RECORD EXCERPTS -
- Opening Delimiter -
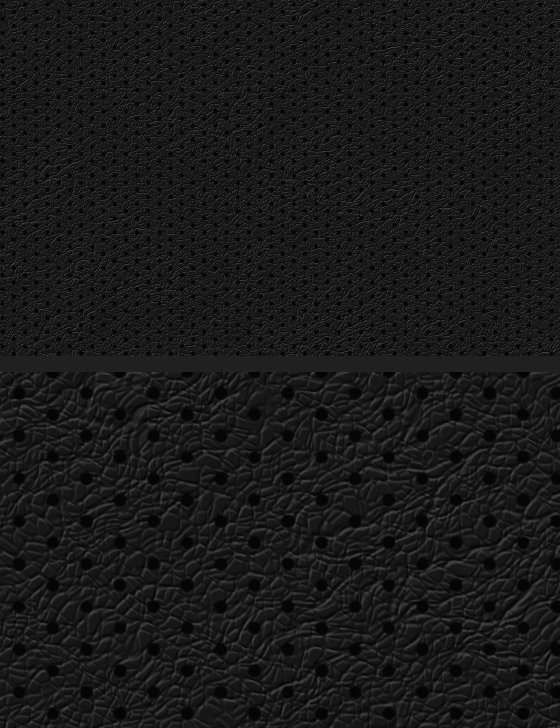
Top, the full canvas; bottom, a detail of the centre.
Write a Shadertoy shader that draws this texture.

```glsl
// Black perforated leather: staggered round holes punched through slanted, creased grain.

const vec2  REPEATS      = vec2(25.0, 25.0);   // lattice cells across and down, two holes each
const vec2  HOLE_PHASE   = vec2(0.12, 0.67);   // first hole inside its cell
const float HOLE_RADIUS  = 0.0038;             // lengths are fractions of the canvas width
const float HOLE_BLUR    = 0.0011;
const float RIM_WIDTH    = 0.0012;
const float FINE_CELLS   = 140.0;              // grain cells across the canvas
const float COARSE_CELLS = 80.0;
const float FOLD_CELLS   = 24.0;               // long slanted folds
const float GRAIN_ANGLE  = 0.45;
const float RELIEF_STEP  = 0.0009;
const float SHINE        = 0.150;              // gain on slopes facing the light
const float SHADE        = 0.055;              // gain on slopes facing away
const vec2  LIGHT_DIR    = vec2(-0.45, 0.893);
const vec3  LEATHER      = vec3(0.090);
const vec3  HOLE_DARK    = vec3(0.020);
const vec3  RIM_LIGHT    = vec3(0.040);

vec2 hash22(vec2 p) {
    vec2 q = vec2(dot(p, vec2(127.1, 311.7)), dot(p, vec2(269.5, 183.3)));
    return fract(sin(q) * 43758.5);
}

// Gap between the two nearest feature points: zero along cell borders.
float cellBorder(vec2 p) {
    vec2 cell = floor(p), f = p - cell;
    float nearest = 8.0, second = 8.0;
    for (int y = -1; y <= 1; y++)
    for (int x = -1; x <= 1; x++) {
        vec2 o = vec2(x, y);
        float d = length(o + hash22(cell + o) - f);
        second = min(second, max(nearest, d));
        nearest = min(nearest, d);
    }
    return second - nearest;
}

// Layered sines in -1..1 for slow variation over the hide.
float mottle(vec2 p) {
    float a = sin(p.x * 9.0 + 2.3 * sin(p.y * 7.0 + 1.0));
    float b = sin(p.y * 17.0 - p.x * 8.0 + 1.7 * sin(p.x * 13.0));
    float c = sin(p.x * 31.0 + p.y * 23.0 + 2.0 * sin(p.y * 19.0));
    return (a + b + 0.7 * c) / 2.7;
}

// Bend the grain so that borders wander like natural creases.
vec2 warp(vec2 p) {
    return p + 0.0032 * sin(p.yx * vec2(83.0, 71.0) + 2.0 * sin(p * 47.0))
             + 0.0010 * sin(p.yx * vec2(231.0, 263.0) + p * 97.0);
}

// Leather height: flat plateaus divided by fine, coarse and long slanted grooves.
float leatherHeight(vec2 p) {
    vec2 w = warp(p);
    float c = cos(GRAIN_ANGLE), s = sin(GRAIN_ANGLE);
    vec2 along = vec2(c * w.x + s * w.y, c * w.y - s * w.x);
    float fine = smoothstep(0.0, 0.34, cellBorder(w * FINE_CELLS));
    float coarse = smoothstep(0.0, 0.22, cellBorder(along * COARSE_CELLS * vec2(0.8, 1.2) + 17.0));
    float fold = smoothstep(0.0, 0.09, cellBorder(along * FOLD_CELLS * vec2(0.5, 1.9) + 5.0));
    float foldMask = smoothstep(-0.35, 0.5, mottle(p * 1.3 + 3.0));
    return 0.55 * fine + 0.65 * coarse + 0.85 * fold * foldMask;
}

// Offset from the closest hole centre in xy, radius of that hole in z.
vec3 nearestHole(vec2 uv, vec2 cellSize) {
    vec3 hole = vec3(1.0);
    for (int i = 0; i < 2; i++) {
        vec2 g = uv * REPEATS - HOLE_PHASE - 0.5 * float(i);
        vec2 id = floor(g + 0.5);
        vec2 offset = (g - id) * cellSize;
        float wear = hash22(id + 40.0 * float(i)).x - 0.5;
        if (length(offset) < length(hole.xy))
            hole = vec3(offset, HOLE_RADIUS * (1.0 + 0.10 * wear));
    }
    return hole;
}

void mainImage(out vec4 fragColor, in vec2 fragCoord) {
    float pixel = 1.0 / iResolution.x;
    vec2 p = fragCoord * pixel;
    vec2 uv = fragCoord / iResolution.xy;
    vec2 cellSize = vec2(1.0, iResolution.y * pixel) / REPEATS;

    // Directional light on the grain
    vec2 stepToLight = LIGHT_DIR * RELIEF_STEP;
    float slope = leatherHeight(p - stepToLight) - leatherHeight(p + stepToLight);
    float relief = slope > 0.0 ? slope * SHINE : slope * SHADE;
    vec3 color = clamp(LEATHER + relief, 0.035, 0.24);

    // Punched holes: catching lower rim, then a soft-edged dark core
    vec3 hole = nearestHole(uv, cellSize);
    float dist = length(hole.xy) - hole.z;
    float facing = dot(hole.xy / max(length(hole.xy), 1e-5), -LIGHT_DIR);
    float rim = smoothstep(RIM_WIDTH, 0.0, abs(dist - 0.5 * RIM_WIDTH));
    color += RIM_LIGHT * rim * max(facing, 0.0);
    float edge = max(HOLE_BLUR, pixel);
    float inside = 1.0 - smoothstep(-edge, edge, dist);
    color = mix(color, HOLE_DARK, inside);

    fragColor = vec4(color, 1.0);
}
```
- Closing Delimiter -
PROBLEM -
Write out every line in the data that holds the string "cellSize".

SOLUTION TO THIS TASK -
vec3 nearestHole(vec2 uv, vec2 cellSize) {
        vec2 offset = (g - id) * cellSize;
    vec2 cellSize = vec2(1.0, iResolution.y * pixel) / REPEATS;
    vec3 hole = nearestHole(uv, cellSize);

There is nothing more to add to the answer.